Rendered images with source text -
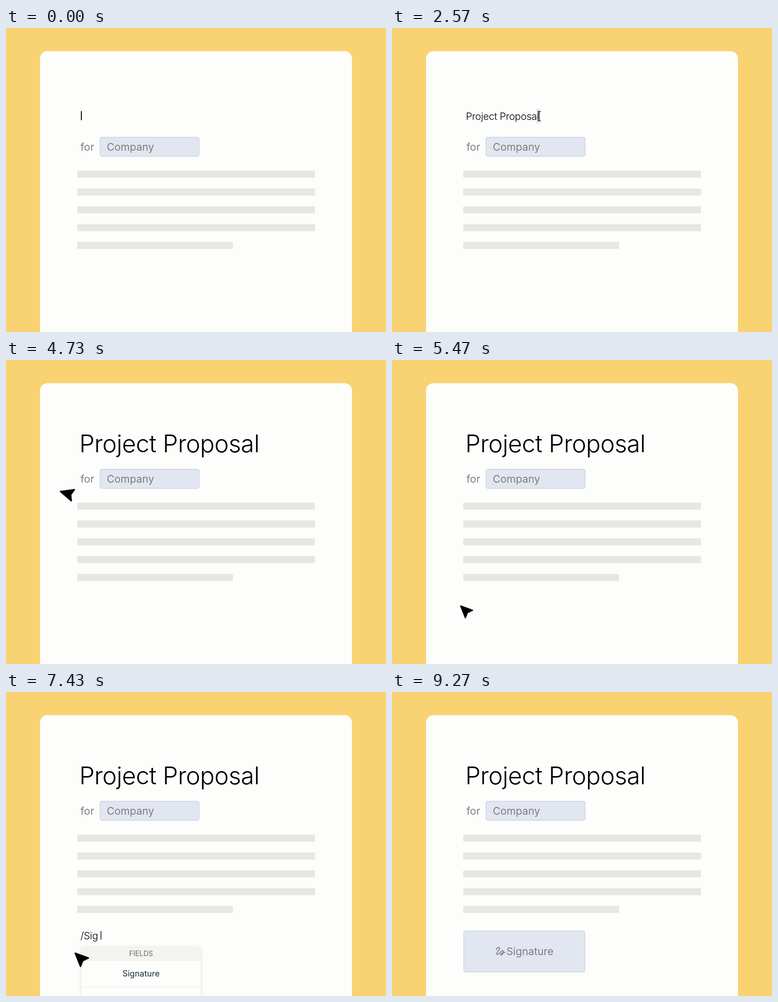
These frames come from a looping animation (837x669 px, 9.31 s). An HTML page:

```html
<!DOCTYPE html>
<html lang="en">
<head>
<meta charset="utf-8">
<title>Proposal editor</title>
<style>
  html, body { margin: 0; width: 100%; height: 100%; overflow: hidden; background: #f9d272; }
  svg { display: block; width: 837px; height: 669px; font-family: Inter, "Open Sans", sans-serif; }
  .grey { fill: #7d7d7d; font-size: 23px; }
  .field { fill: #e1e6f0; stroke: #c5d0e8; stroke-width: 1.3; }
  .navy { fill: #14303f; }
  .line { fill: none; stroke: #14303f; stroke-width: 2; }
  .mid { text-anchor: middle; }
  .typed { font-weight: 300; font-size: 22px; letter-spacing: -.016em; }
  .typed.big { font-size: 53.5px; letter-spacing: -.01em; }

  .anim { animation: 9310ms linear infinite both; }
  #select { fill: #e0e5f0; animation-name: select; }
  #beam { animation-name: beam; }
  #bar { animation-name: bar; }
  #menu { animation-name: menu; }
  #sign { animation-name: sign; }
  #move { animation-name: move; }
  #tilt { animation-name: tilt; }

  /* the selection grows leftwards, then covers the heading */
  @keyframes select {
    0%, 27.17% { x: 326px; y: 178px; width: 0; height: 32px; animation-timing-function: ease-in-out; }
    30.08%, 41.13% { x: 163px; y: 178px; width: 163px; height: 32px; animation-timing-function: step-end; }
    41.14%, 45.64% { x: 163px; y: 152px; width: 403px; height: 66px; animation-timing-function: step-end; }
    45.65%, 100% { x: 163px; y: 152px; width: 0; height: 66px; }
  }
  @keyframes beam {
    0%, 23.6% { opacity: 0; translate: 352px 214px; }
    23.7% { opacity: 1; translate: 352px 214px; animation-timing-function: ease-in-out; }
    26.3%, 27.17% { opacity: 1; translate: 332px 194px; animation-timing-function: ease-in-out; }
    30.08%, 30.7% { opacity: 1; translate: 164px 194px; }
    30.71%, 100% { opacity: 0; translate: 164px 194px; }
  }
  @keyframes bar {
    0%, 29.6% { opacity: 0; translate: 0 6px; animation-timing-function: ease-out; }
    31.5%, 44.2% { opacity: 1; translate: 0 0; }
    45.7%, 100% { opacity: 0; translate: 0 0; }
  }
  @keyframes menu {
    0%, 70.2% { opacity: 0; translate: 0 8px; animation-timing-function: ease-out; }
    72%, 88.4% { opacity: 1; translate: 0 0; }
    89.5%, 100% { opacity: 0; translate: 0 0; }
  }
  @keyframes sign {
    0%, 89.2% { opacity: 0; }
    90.8%, 100% { opacity: 1; }
  }
  @keyframes move {
    0%, 30.7% { opacity: 0; translate: 163px 200px; }
    30.71%, 32.2% { opacity: 1; translate: 163px 200px; animation-timing-function: ease-in; }
    37.59% { translate: 111px 144px; animation-timing-function: ease-out; }
    39.7%, 46.08% { translate: 97px 122px; animation-timing-function: ease-in-out; }
    56.82%, 63.4% { translate: 150px 540px; animation-timing-function: ease-in-out; }
    67.7%, 78.4% { translate: 140px 570px; animation-timing-function: ease-in-out; }
    85.9%, 91% { opacity: 1; translate: 292px 617px; }
    92.8%, 100% { opacity: 0; translate: 292px 617px; }
  }
  @keyframes tilt {
    0%, 39.8% { rotate: 0deg; scale: 1; }
    40.7% { scale: .86; }
    41.8%, 46.08% { rotate: 0deg; scale: 1; animation-timing-function: ease-in-out; }
    50.8% { rotate: -27.5deg; scale: 1; animation-timing-function: ease-in-out; }
    56.82%, 58% { rotate: 0deg; scale: 1; }
    59% { scale: .86; }
    60%, 86.5% { rotate: 0deg; scale: 1; }
    87.6% { scale: .9; }
    88.8%, 100% { rotate: 0deg; scale: 1; }
  }
</style>
</head>
<body>
<svg viewBox="0 0 837 669">
  <defs>
    <filter id="shadow" x="-10%" y="-30%" width="120%" height="170%">
      <feDropShadow dx="0" dy="2" stdDeviation="3" flood-color="#556" flood-opacity=".22"/>
    </filter>
  </defs>

  <rect x="75" y="51" width="687" height="660" rx="16" fill="#fdfdfb"/>
  <g id="lines" fill="#e6e7e5"></g>
  <text class="grey" x="164" y="269.5">for</text>
  <rect class="field" x="207" y="240.5" width="218.5" height="42" rx="4"/>
  <text class="grey" x="222" y="270">Company</text>

  <rect id="select" class="anim"/>
  <text id="title" class="typed"></text>
  <rect id="titleCaret" y="183" width="2" height="20"/>
  <text id="command" class="typed" x="164" y="543.5"></text>
  <rect id="commandCaret" y="526" width="1.5" height="19"/>

  <g id="sign" class="anim">
    <rect class="field" x="158" y="526" width="267" height="90" rx="4"/>
    <path d="M230 567C231 562 237 560 237 564C237 569 229 573 231 577C234 580 240 569 244 569C248 570 243 579 240 579C237 578 242 573 249 573"
      fill="none" stroke="#7d7d7d" stroke-width="2" stroke-linecap="round"/>
    <text class="grey" x="252" y="579">Signature</text>
  </g>

  <g id="menu" class="anim">
    <rect x="166" y="560" width="263" height="160" rx="8" fill="#fdfdfb" filter="url(#shadow)"/>
    <path d="M166 592V568a8 8 0 0 1 8-8H421a8 8 0 0 1 8 8V592Z" fill="#f3f3f0"/>
    <rect x="166" y="648" width="263" height="1.5" fill="#efefed"/>
    <text class="mid" x="297.5" y="581" font-size="15.5" fill="#6c6c6c">FIELDS</text>
    <text class="mid navy" x="297.5" y="626" font-size="18.2">Signature</text>
  </g>

  <g id="bar" class="anim">
    <rect x="53" y="93" width="732" height="53" rx="12" fill="#fdfdfb" filter="url(#shadow)"/>
    <rect x="499" y="93" width="72" height="53" fill="#eddad3"/>
    <g class="mid navy" font-size="20">
      <text x="90" y="126.5" fill="#151515">H1</text>
      <text x="166.5" y="126.5">H2</text>
      <text x="245" y="126.5">H3</text>
      <text x="320" y="124.5" font-size="17" font-weight="800">B</text>
    </g>
    <path class="line" transform="translate(391.5 118)" stroke-width="2.5" d="M-1.5-5h7M-5.5 5h7M2.3-5L-2.3 5"/>
    <path class="line" transform="translate(463 119)" d="M-1.5-4h-3a4 4 0 0 0 0 8h3M1.5-4h3a4 4 0 0 1 0 8h-3M-4 0h8"/>
    <g id="aligns"></g>
    <path class="navy" transform="translate(739 107.5) scale(.92)"
      d="M3.27 5L2 6.27l6.97 6.97L6.5 19h3l1.57-3.66L16.73 21 18 19.73 3.55 5.27zM6 5v.18L8.82 8h2.4l-.72 1.68 2.1 2.1L14.21 8H20V5z"/>
  </g>

  <g id="beam" class="anim">
    <path d="M-3.5-10.5Q0-10.5 0-8.5V8.5Q0 10.5-3.5 10.5M3.5-10.5Q0-10.5 0-8.5M0 8.5Q0 10.5 3.5 10.5"
      fill="none" stroke="#000" stroke-width="1.4"/>
  </g>
  <g id="move" class="anim">
    <g id="tilt" class="anim">
      <path d="M1.5 1.5L30.5 12L18 18L13 30.5Z" stroke="#000" stroke-width="3" stroke-linejoin="round"/>
    </g>
  </g>
</svg>
<script>
  const LOOP = 9310;
  const $ = id => document.getElementById(id);

  function addRect(parent, x, y, width, height) {
    const rect = document.createElementNS("http://www.w3.org/2000/svg", "rect");
    Object.entries({ x, y, width, height }).forEach(([k, v]) => rect.setAttribute(k, v));
    parent.append(rect);
  }

  for (let i = 0; i < 5; i++) addRect($("lines"), 157, 314 + i * 39.2, i < 4 ? 523.5 : 343, 15.5);

  // left, centred and right aligned paragraph icons
  $("aligns").setAttribute("class", "navy");
  [535, 606.5, 678].forEach((cx, side) => {
    for (let i = 0; i < 5; i++) {
      const w = i % 2 ? 12 : 18;
      addRect($("aligns"), cx - 9 + (18 - w) * side / 2, 110 + i * 4, w, 2);
    }
  });

  const typed = (text, t, start, step) =>
    text.slice(0, Math.max(0, Math.floor((t - start) / step) + 1));

  function setText(el, text) {
    if (el.textContent !== text) el.textContent = text;
  }

  function setCaret(caret, label, gap, visible) {
    const width = label.textContent ? label.getComputedTextLength() + gap : 1;
    caret.setAttribute("x", 164 + width);
    caret.style.visibility = visible ? "visible" : "hidden";
  }

  function draw(t) {
    const title = $("title"), command = $("command");
    const big = t >= 3830;
    title.classList.toggle("big", big);
    title.setAttribute("x", big ? 161.5 : 162.7);
    title.setAttribute("y", big ? 202.5 : 202);
    setText(title, typed("Project Proposal", t, 300, 95));
    setCaret($("titleCaret"), title, 1, t < 2200);

    const closed = t >= 8300;
    const slash = t >= 6300 ? "/" : "";
    setText(command, closed ? "" : slash + typed("Sig", t, 6900, 150));
    setCaret($("commandCaret"), command, 6, t >= 5500 && t < 7500);
  }

  let start;
  function frame(now) {
    start ??= now;
    draw((now - start) % LOOP);
    requestAnimationFrame(frame);
  }
  draw(0);
  requestAnimationFrame(frame);
</script>
</body>
</html>
```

Your task -
The lines of the records that contain the string "ease" should be located and copied.

Answer box -
    0%, 27.17% { x: 326px; y: 178px; width: 0; height: 32px; animation-timing-function: ease-in-out; }
    23.7% { opacity: 1; translate: 352px 214px; animation-timing-function: ease-in-out; }
    26.3%, 27.17% { opacity: 1; translate: 332px 194px; animation-timing-function: ease-in-out; }
    0%, 29.6% { opacity: 0; translate: 0 6px; animation-timing-function: ease-out; }
    0%, 70.2% { opacity: 0; translate: 0 8px; animation-timing-function: ease-out; }
    30.71%, 32.2% { opacity: 1; translate: 163px 200px; animation-timing-function: ease-in; }
    37.59% { translate: 111px 144px; animation-timing-function: ease-out; }
    39.7%, 46.08% { translate: 97px 122px; animation-timing-function: ease-in-out; }
    56.82%, 63.4% { translate: 150px 540px; animation-timing-function: ease-in-out; }
    67.7%, 78.4% { translate: 140px 570px; animation-timing-function: ease-in-out; }
    41.8%, 46.08% { rotate: 0deg; scale: 1; animation-timing-function: ease-in-out; }
    50.8% { rotate: -27.5deg; scale: 1; animation-timing-function: ease-in-out; }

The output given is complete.